[DATA SUPPLIED — start]

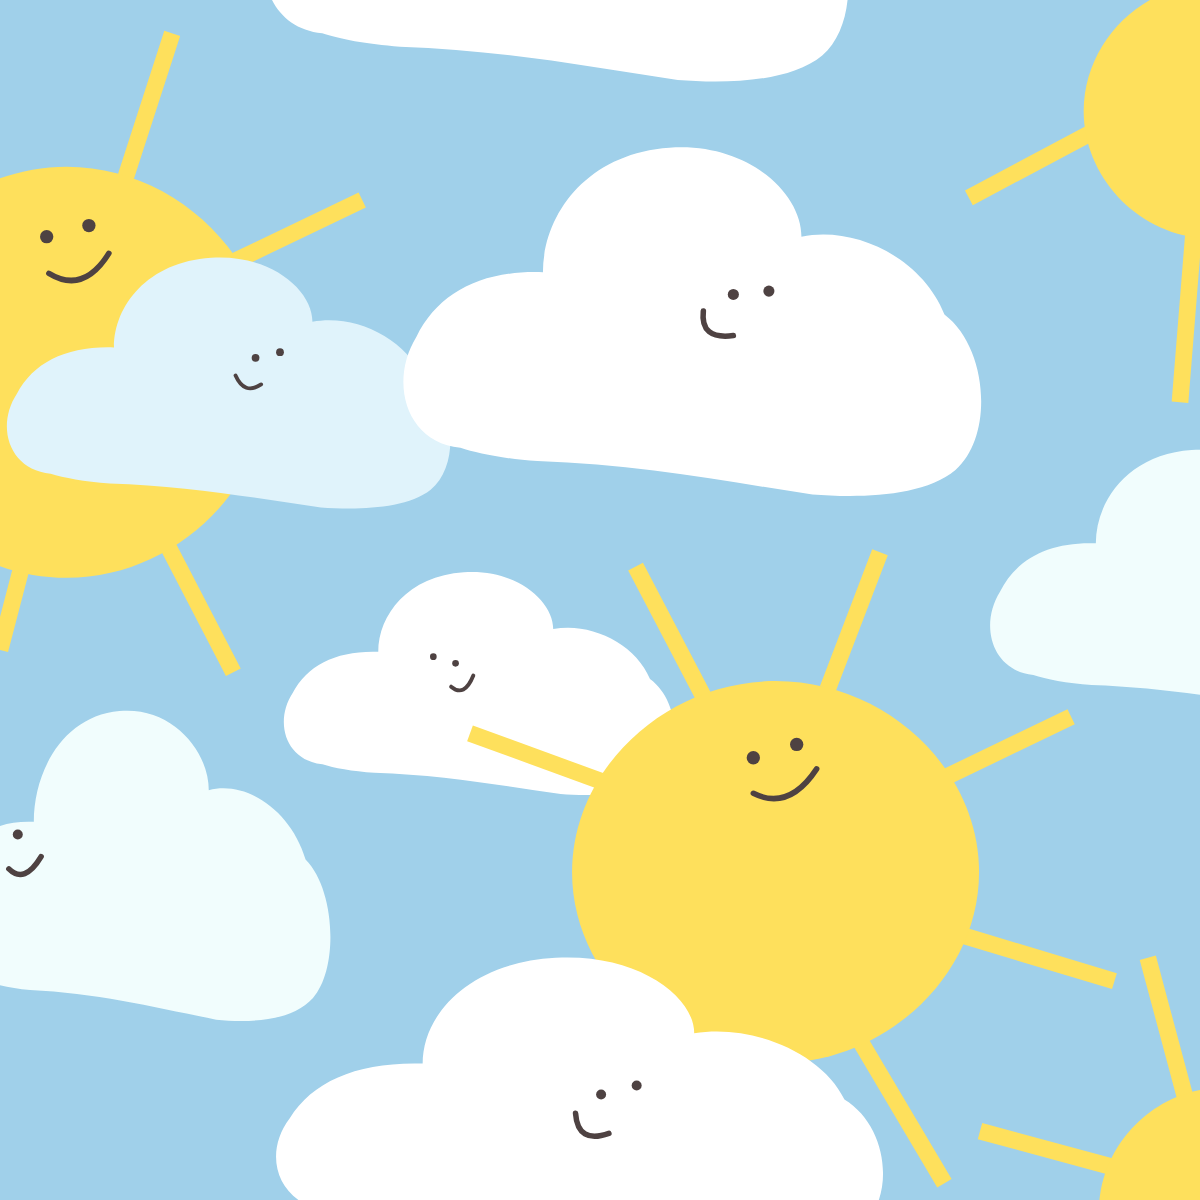
<!DOCTYPE html>
<html lang="en">
<head>
<meta charset="utf-8">
<title>Sunny Clouds Pattern</title>
<style>
  :root {
    --sky: #A0D0EA;
    --sun: #FEE05C;
    --cloud-white: #FFFFFF;
    --cloud-ice: #E0F3FB;
    --cloud-mint: #F1FDFD;
    --face-ink: #4E4242;
  }
  html, body {
    margin: 0;
    padding: 0;
    width: 1200px;
    height: 1200px;
    overflow: hidden;
    background: var(--sky);
  }
  .pattern {
    display: block;
    width: 1200px;
    height: 1200px;
  }
  .sky { fill: var(--sky); }
  .sun-body { fill: var(--sun); }
  .sun-ray { stroke: var(--sun); stroke-width: 15; stroke-linecap: butt; fill: none; }
  .cloud-white { fill: var(--cloud-white); }
  .cloud-ice { fill: var(--cloud-ice); }
  .cloud-mint { fill: var(--cloud-mint); }
  .eye { fill: var(--face-ink); }
  .smile { stroke: var(--face-ink); stroke-width: 5; stroke-linecap: round; fill: none; }
  .smile-small { stroke: var(--face-ink); stroke-width: 3.5; stroke-linecap: round; fill: none; }
</style>
</head>
<body>
<svg class="pattern" viewBox="0 0 1080 1080" xmlns="http://www.w3.org/2000/svg" role="img" aria-label="Smiling suns and clouds on a blue sky">
  <defs>
    <path id="cloud-shape" d="M60,270 C10,265 -5,210 20,170 C40,130 80,110 135,112 C135,60 175,5 250,0 C320,-5 370,40 370,80 C420,70 480,100 500,150 C540,180 545,260 510,290 C480,315 420,315 380,312 C300,300 220,285 130,282 C100,280 75,275 60,270 Z"/>
    <path id="sun-disc" d="M0,-185 C100,-185 185,-100 185,0 C185,100 100,185 0,185 C-100,185 -185,100 -185,0 C-185,-100 -100,-185 0,-185 Z"/>
  </defs>

  <rect class="sky" width="1080" height="1080"/>

  <!-- top cloud -->
  <use href="#cloud-shape" class="cloud-white" transform="translate(230,-240)"/>

  <!-- top right sun -->
  <g class="sun sun-top-right">
    <line class="sun-ray" x1="1000" y1="110" x2="872" y2="178"/>
    <line class="sun-ray" x1="1075" y1="200" x2="1062" y2="362"/>
    <use href="#sun-disc" class="sun-body" transform="translate(1090,100) scale(0.62)"/>
  </g>

  <!-- left sun -->
  <g class="sun sun-left">
    <line class="sun-ray" x1="100" y1="200" x2="155" y2="30"/>
    <line class="sun-ray" x1="180" y1="250" x2="326" y2="180"/>
    <line class="sun-ray" x1="140" y1="470" x2="210" y2="605"/>
    <line class="sun-ray" x1="30" y1="470" x2="0" y2="585"/>
    <use href="#sun-disc" class="sun-body" transform="translate(60,335) scale(1.0)"/>
    <circle class="eye" cx="42" cy="213" r="6"/>
    <circle class="eye" cx="80" cy="203" r="6"/>
    <path class="smile" d="M44,246 Q75,265 98,228"/>
  </g>

  <!-- ice blue cloud -->
  <g class="cloud cloud-ice-left">
    <use href="#cloud-shape" class="cloud-ice" transform="translate(0,232) scale(0.76,0.72)"/>
    <circle class="eye" cx="230" cy="322" r="3.5"/>
    <circle class="eye" cx="252" cy="317" r="3.5"/>
    <path class="smile-small" d="M212,338 Q220,356 235,346"/>
  </g>

  <!-- big white cloud -->
  <g class="cloud cloud-big">
    <use href="#cloud-shape" class="cloud-white" transform="translate(355,133) scale(0.99,1)"/>
    <circle class="eye" cx="660" cy="265" r="5"/>
    <circle class="eye" cx="692" cy="262" r="5"/>
    <path class="smile" d="M633,280 Q630,306 660,302"/>
  </g>

  <!-- right mint cloud -->
  <g class="cloud cloud-right">
    <use href="#cloud-shape" class="cloud-mint" transform="translate(885,405) scale(0.75,0.75)"/>
  </g>

  <!-- middle white cloud -->
  <g class="cloud cloud-middle">
    <use href="#cloud-shape" class="cloud-white" transform="translate(250,515) scale(0.67,0.64)"/>
    <circle class="eye" cx="390" cy="591" r="3"/>
    <circle class="eye" cx="410" cy="597" r="3"/>
    <path class="smile-small" d="M406,618 Q418,628 426,608"/>
  </g>

  <!-- big center sun -->
  <g class="sun sun-center">
    <line class="sun-ray" x1="640" y1="640" x2="572" y2="510"/>
    <line class="sun-ray" x1="745" y1="620" x2="792" y2="497"/>
    <line class="sun-ray" x1="850" y1="700" x2="964" y2="645"/>
    <line class="sun-ray" x1="860" y1="840" x2="1003" y2="883"/>
    <line class="sun-ray" x1="560" y1="710" x2="423" y2="660"/>
    <line class="sun-ray" x1="770" y1="930" x2="850" y2="1065"/>
    <use href="#sun-disc" class="sun-body" transform="translate(698,785) scale(0.99,0.93)"/>
    <circle class="eye" cx="678" cy="682" r="6"/>
    <circle class="eye" cx="717" cy="670" r="6"/>
    <path class="smile" d="M678,714 Q710,730 735,692"/>
  </g>

  <!-- bottom left mint cloud -->
  <g class="cloud cloud-bottom-left">
    <use href="#cloud-shape" class="cloud-mint" transform="translate(-60,640) scale(0.67,0.89)"/>
    <circle class="eye" cx="16" cy="751" r="4.5"/>
    <path class="smile" d="M8,782 Q22,796 37,771"/>
  </g>

  <!-- bottom white cloud -->
  <g class="cloud cloud-bottom">
    <use href="#cloud-shape" class="cloud-white" transform="translate(240,862) scale(1.04,0.85)"/>
    <circle class="eye" cx="541" cy="985" r="4.5"/>
    <circle class="eye" cx="573" cy="977" r="4.5"/>
    <path class="smile" d="M518,1002 Q520,1030 548,1020"/>
  </g>

  <!-- bottom right sun -->
  <g class="sun sun-bottom-right">
    <line class="sun-ray" x1="1070" y1="1000" x2="1033" y2="862"/>
    <line class="sun-ray" x1="1000" y1="1050" x2="882" y2="1018"/>
    <use href="#sun-disc" class="sun-body" transform="translate(1100,1090) scale(0.6)"/>
  </g>
</svg>
</body>
</html>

[DATA SUPPLIED — finish]

— PROMPT —
Reproduce the listing verbatim, pictures excluded.

— THE ANSWER —
<!DOCTYPE html>
<html lang="en">
<head>
<meta charset="utf-8">
<title>Sunny Clouds Pattern</title>
<style>
  :root {
    --sky: #A0D0EA;
    --sun: #FEE05C;
    --cloud-white: #FFFFFF;
    --cloud-ice: #E0F3FB;
    --cloud-mint: #F1FDFD;
    --face-ink: #4E4242;
  }
  html, body {
    margin: 0;
    padding: 0;
    width: 1200px;
    height: 1200px;
    overflow: hidden;
    background: var(--sky);
  }
  .pattern {
    display: block;
    width: 1200px;
    height: 1200px;
  }
  .sky { fill: var(--sky); }
  .sun-body { fill: var(--sun); }
  .sun-ray { stroke: var(--sun); stroke-width: 15; stroke-linecap: butt; fill: none; }
  .cloud-white { fill: var(--cloud-white); }
  .cloud-ice { fill: var(--cloud-ice); }
  .cloud-mint { fill: var(--cloud-mint); }
  .eye { fill: var(--face-ink); }
  .smile { stroke: var(--face-ink); stroke-width: 5; stroke-linecap: round; fill: none; }
  .smile-small { stroke: var(--face-ink); stroke-width: 3.5; stroke-linecap: round; fill: none; }
</style>
</head>
<body>
<svg class="pattern" viewBox="0 0 1080 1080" xmlns="http://www.w3.org/2000/svg" role="img" aria-label="Smiling suns and clouds on a blue sky">
  <defs>
    <path id="cloud-shape" d="M60,270 C10,265 -5,210 20,170 C40,130 80,110 135,112 C135,60 175,5 250,0 C320,-5 370,40 370,80 C420,70 480,100 500,150 C540,180 545,260 510,290 C480,315 420,315 380,312 C300,300 220,285 130,282 C100,280 75,275 60,270 Z"/>
    <path id="sun-disc" d="M0,-185 C100,-185 185,-100 185,0 C185,100 100,185 0,185 C-100,185 -185,100 -185,0 C-185,-100 -100,-185 0,-185 Z"/>
  </defs>

  <rect class="sky" width="1080" height="1080"/>

  <!-- top cloud -->
  <use href="#cloud-shape" class="cloud-white" transform="translate(230,-240)"/>

  <!-- top right sun -->
  <g class="sun sun-top-right">
    <line class="sun-ray" x1="1000" y1="110" x2="872" y2="178"/>
    <line class="sun-ray" x1="1075" y1="200" x2="1062" y2="362"/>
    <use href="#sun-disc" class="sun-body" transform="translate(1090,100) scale(0.62)"/>
  </g>

  <!-- left sun -->
  <g class="sun sun-left">
    <line class="sun-ray" x1="100" y1="200" x2="155" y2="30"/>
    <line class="sun-ray" x1="180" y1="250" x2="326" y2="180"/>
    <line class="sun-ray" x1="140" y1="470" x2="210" y2="605"/>
    <line class="sun-ray" x1="30" y1="470" x2="0" y2="585"/>
    <use href="#sun-disc" class="sun-body" transform="translate(60,335) scale(1.0)"/>
    <circle class="eye" cx="42" cy="213" r="6"/>
    <circle class="eye" cx="80" cy="203" r="6"/>
    <path class="smile" d="M44,246 Q75,265 98,228"/>
  </g>

  <!-- ice blue cloud -->
  <g class="cloud cloud-ice-left">
    <use href="#cloud-shape" class="cloud-ice" transform="translate(0,232) scale(0.76,0.72)"/>
    <circle class="eye" cx="230" cy="322" r="3.5"/>
    <circle class="eye" cx="252" cy="317" r="3.5"/>
    <path class="smile-small" d="M212,338 Q220,356 235,346"/>
  </g>

  <!-- big white cloud -->
  <g class="cloud cloud-big">
    <use href="#cloud-shape" class="cloud-white" transform="translate(355,133) scale(0.99,1)"/>
    <circle class="eye" cx="660" cy="265" r="5"/>
    <circle class="eye" cx="692" cy="262" r="5"/>
    <path class="smile" d="M633,280 Q630,306 660,302"/>
  </g>

  <!-- right mint cloud -->
  <g class="cloud cloud-right">
    <use href="#cloud-shape" class="cloud-mint" transform="translate(885,405) scale(0.75,0.75)"/>
  </g>

  <!-- middle white cloud -->
  <g class="cloud cloud-middle">
    <use href="#cloud-shape" class="cloud-white" transform="translate(250,515) scale(0.67,0.64)"/>
    <circle class="eye" cx="390" cy="591" r="3"/>
    <circle class="eye" cx="410" cy="597" r="3"/>
    <path class="smile-small" d="M406,618 Q418,628 426,608"/>
  </g>

  <!-- big center sun -->
  <g class="sun sun-center">
    <line class="sun-ray" x1="640" y1="640" x2="572" y2="510"/>
    <line class="sun-ray" x1="745" y1="620" x2="792" y2="497"/>
    <line class="sun-ray" x1="850" y1="700" x2="964" y2="645"/>
    <line class="sun-ray" x1="860" y1="840" x2="1003" y2="883"/>
    <line class="sun-ray" x1="560" y1="710" x2="423" y2="660"/>
    <line class="sun-ray" x1="770" y1="930" x2="850" y2="1065"/>
    <use href="#sun-disc" class="sun-body" transform="translate(698,785) scale(0.99,0.93)"/>
    <circle class="eye" cx="678" cy="682" r="6"/>
    <circle class="eye" cx="717" cy="670" r="6"/>
    <path class="smile" d="M678,714 Q710,730 735,692"/>
  </g>

  <!-- bottom left mint cloud -->
  <g class="cloud cloud-bottom-left">
    <use href="#cloud-shape" class="cloud-mint" transform="translate(-60,640) scale(0.67,0.89)"/>
    <circle class="eye" cx="16" cy="751" r="4.5"/>
    <path class="smile" d="M8,782 Q22,796 37,771"/>
  </g>

  <!-- bottom white cloud -->
  <g class="cloud cloud-bottom">
    <use href="#cloud-shape" class="cloud-white" transform="translate(240,862) scale(1.04,0.85)"/>
    <circle class="eye" cx="541" cy="985" r="4.5"/>
    <circle class="eye" cx="573" cy="977" r="4.5"/>
    <path class="smile" d="M518,1002 Q520,1030 548,1020"/>
  </g>

  <!-- bottom right sun -->
  <g class="sun sun-bottom-right">
    <line class="sun-ray" x1="1070" y1="1000" x2="1033" y2="862"/>
    <line class="sun-ray" x1="1000" y1="1050" x2="882" y2="1018"/>
    <use href="#sun-disc" class="sun-body" transform="translate(1100,1090) scale(0.6)"/>
  </g>
</svg>
</body>
</html>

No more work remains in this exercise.